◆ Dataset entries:
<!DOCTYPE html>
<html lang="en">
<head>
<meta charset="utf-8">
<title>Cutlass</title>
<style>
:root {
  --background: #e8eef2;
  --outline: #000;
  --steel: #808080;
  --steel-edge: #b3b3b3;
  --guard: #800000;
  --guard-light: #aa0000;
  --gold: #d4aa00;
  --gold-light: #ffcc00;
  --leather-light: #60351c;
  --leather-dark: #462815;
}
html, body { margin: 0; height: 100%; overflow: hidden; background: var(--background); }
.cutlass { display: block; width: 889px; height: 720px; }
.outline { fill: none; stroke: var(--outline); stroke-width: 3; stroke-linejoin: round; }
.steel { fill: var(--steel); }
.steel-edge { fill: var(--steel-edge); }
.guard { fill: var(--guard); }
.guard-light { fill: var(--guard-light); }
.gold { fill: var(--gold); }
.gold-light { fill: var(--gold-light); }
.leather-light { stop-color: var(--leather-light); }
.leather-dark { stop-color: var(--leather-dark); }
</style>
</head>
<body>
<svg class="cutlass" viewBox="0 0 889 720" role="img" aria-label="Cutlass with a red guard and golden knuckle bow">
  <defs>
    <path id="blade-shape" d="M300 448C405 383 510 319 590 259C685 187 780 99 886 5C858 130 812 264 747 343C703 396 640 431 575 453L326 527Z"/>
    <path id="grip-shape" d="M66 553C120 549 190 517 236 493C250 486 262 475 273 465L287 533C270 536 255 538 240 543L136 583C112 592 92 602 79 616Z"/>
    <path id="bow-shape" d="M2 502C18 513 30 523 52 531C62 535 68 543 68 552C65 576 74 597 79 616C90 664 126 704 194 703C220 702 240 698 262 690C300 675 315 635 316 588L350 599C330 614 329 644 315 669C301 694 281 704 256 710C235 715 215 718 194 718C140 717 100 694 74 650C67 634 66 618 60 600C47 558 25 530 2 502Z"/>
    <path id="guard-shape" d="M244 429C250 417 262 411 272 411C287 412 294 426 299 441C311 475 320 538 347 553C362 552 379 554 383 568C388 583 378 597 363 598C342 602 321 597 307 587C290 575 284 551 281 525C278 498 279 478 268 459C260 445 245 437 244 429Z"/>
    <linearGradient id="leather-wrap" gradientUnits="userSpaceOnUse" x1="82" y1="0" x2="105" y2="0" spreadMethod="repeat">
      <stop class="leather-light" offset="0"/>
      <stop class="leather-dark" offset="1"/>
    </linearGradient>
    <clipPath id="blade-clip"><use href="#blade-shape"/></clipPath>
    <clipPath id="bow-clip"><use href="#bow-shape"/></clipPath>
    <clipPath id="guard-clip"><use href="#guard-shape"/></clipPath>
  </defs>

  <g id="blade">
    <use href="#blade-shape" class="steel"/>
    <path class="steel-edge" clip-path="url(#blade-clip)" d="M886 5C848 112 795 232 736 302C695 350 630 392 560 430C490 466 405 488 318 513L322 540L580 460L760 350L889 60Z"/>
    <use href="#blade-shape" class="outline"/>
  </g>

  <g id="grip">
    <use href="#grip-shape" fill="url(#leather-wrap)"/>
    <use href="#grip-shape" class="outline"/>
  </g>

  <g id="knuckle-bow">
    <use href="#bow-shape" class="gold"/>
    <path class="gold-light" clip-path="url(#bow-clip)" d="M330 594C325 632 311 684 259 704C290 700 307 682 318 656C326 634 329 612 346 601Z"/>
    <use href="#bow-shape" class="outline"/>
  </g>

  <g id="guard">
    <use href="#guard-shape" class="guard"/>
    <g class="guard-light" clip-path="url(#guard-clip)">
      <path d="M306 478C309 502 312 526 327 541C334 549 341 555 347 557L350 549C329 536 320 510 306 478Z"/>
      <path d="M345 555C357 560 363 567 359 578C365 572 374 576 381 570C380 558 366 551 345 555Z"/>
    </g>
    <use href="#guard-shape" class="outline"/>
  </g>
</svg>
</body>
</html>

◆ EXERCISE INSTRUCTIONS: The lines needed run from the first line of the data through the line containing "--leather-light: #60351c;"; give them again exactly and nothing else.

◆ ANSWER BOX:
<!DOCTYPE html>
<html lang="en">
<head>
<meta charset="utf-8">
<title>Cutlass</title>
<style>
:root {
  --background: #e8eef2;
  --outline: #000;
  --steel: #808080;
  --steel-edge: #b3b3b3;
  --guard: #800000;
  --guard-light: #aa0000;
  --gold: #d4aa00;
  --gold-light: #ffcc00;
  --leather-light: #60351c;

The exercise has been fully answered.